February 2019

Medical News Today: How music motivates the brain to learn

Humans have been making, listening, and dancing to music since time immemorial, and this art can easily soothe or amplify our emotions. New research explains what “chords” music strikes in the brain, and how it relates to certain cognitive processes, particularly learning. (February 15, 2019) Read the full article here

Harvard Health: Lessons about brain health from a landmark heart study

In 1948, more than 5,200 people living in a town just west of Boston volunteered for what has evolved into the longest running and best-known study of the causes of heart disease. But the multigenerational Framingham Heart Study has also revealed important clues about brain disorders — most notably stroke but also cognitive decline and […]

Newsmax: Common triggers for heart conditions that leads to stroke

Many older Americans are diagnosed with the irregular heartbeat known as atrial fibrillation, or “a-fib.” Now, research suggests that everyday foods, drinks or activities might trigger episodes of the stroke-linked condition. The bad news: Triggers include coffee, alcohol and sleepless nights. The good news: These factors can all be avoided or reduced, according to researchers […]

Medical Xpress: Brain pathways of aversion identified

What happens in the brain when we feel discomfort? Researchers at Karolinska Institutet in Sweden are now one step closer to finding the answer. In a new study published in the journal Molecular Psychiatry, they identify which pathways in the mouse brain control behaviour associated with aversion. (February 15, 2019) Read the full article here

Spectrum: Stabilizing head mold leads to sharper brain images

A customizable Styrofoam head mold minimizes movements during brain scans, enabling researchers to produce clearer images. During a typical functional magnetic resonance imaging (fMRI) scan, researchers take multiple pictures of a person’s brain and combine them. If the person’s head moves during the scan, the images may blur and taint the results. The problem is […]

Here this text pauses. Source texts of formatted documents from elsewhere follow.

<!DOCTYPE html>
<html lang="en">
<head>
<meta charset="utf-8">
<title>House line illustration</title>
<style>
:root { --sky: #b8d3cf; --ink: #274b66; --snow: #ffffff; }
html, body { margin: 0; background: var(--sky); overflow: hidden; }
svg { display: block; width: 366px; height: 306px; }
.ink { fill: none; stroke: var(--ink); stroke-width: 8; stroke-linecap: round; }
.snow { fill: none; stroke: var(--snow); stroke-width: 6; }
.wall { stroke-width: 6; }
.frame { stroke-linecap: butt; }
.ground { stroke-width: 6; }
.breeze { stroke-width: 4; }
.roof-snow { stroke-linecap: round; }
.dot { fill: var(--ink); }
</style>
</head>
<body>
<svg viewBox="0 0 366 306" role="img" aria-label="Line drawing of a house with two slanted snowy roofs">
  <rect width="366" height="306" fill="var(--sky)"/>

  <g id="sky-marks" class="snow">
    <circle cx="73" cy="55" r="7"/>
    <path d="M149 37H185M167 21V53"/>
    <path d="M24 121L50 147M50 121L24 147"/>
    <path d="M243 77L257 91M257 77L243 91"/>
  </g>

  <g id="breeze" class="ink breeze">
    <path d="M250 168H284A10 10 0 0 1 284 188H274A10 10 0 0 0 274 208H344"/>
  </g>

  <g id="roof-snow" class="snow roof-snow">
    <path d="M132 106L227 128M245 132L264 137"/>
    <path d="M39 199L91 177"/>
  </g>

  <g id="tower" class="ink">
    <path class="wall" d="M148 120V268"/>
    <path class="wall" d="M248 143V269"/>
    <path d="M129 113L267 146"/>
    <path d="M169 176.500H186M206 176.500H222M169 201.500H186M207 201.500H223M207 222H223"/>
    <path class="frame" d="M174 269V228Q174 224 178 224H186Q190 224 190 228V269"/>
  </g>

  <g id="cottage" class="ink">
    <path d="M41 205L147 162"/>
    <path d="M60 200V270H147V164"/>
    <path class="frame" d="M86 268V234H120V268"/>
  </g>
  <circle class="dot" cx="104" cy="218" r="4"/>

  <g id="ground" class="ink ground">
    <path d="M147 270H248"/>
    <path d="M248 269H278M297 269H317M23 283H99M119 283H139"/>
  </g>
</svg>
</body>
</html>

Quartz: Research shows your brain physically ages faster when you’re depressed

New research out of Yale University shows depression can physically change a person’s brain, hastening an aging effect that might leave them more susceptible to illnesses associated with old age. Scientists have, in this past, found all sorts of evidence to show how depression impacts the brain and other parts of the body. (February 15, […]

Science Daily: ‘Lack of cleaning’ in brain cells is central to Alzheimer’s disease

An international research team has created a better understanding of Alzheimer’s. They have shown that the cleaning system of the brain cells, the so-called mitophagy, is very weakened in animals and humans with Alzheimer’s. And when they improve the cleaning system in the animals, the Alzheimer’s symptoms almost disappear. (February 14, 2019) Read the full […]

Bustle: Morning people have different brain functions to night owls, a new study has found

Whether you’re someone who adores mornings or you’re that person who’s regularly awake past 2 a.m., you’ll have surely noticed that certain times of day are not your strongest. But a new study has revealed that morning people have different brain functions to night owls. And the neurological findings go some way to proving why […]

Futurity: Newlywed brains suggest altruism is hard-wired

Thinking of the well-being of our romantic partners before our own may be hard-wired in our brains, according to new research. Such altruism has perplexed and intrigued scientists for centuries. The new study explores how an individual’s genetics and brain activity correlate with altruistic behaviors directed toward romantic partners. (February 14, 2019) Read the full […]

Medical Xpress: What makes some people creative thinkers and others analytical?

Are you a more creative or analytical thinker? Analytical thinkers are particularly good at solving clear-cut problems by methodically working through the possibilities. Creative thinkers are more likely to have flashes of insight, or “aha moments,” that can leapfrog over many steps of thinking to solve problems that are fuzzy or complex. (February 14, 2019) […]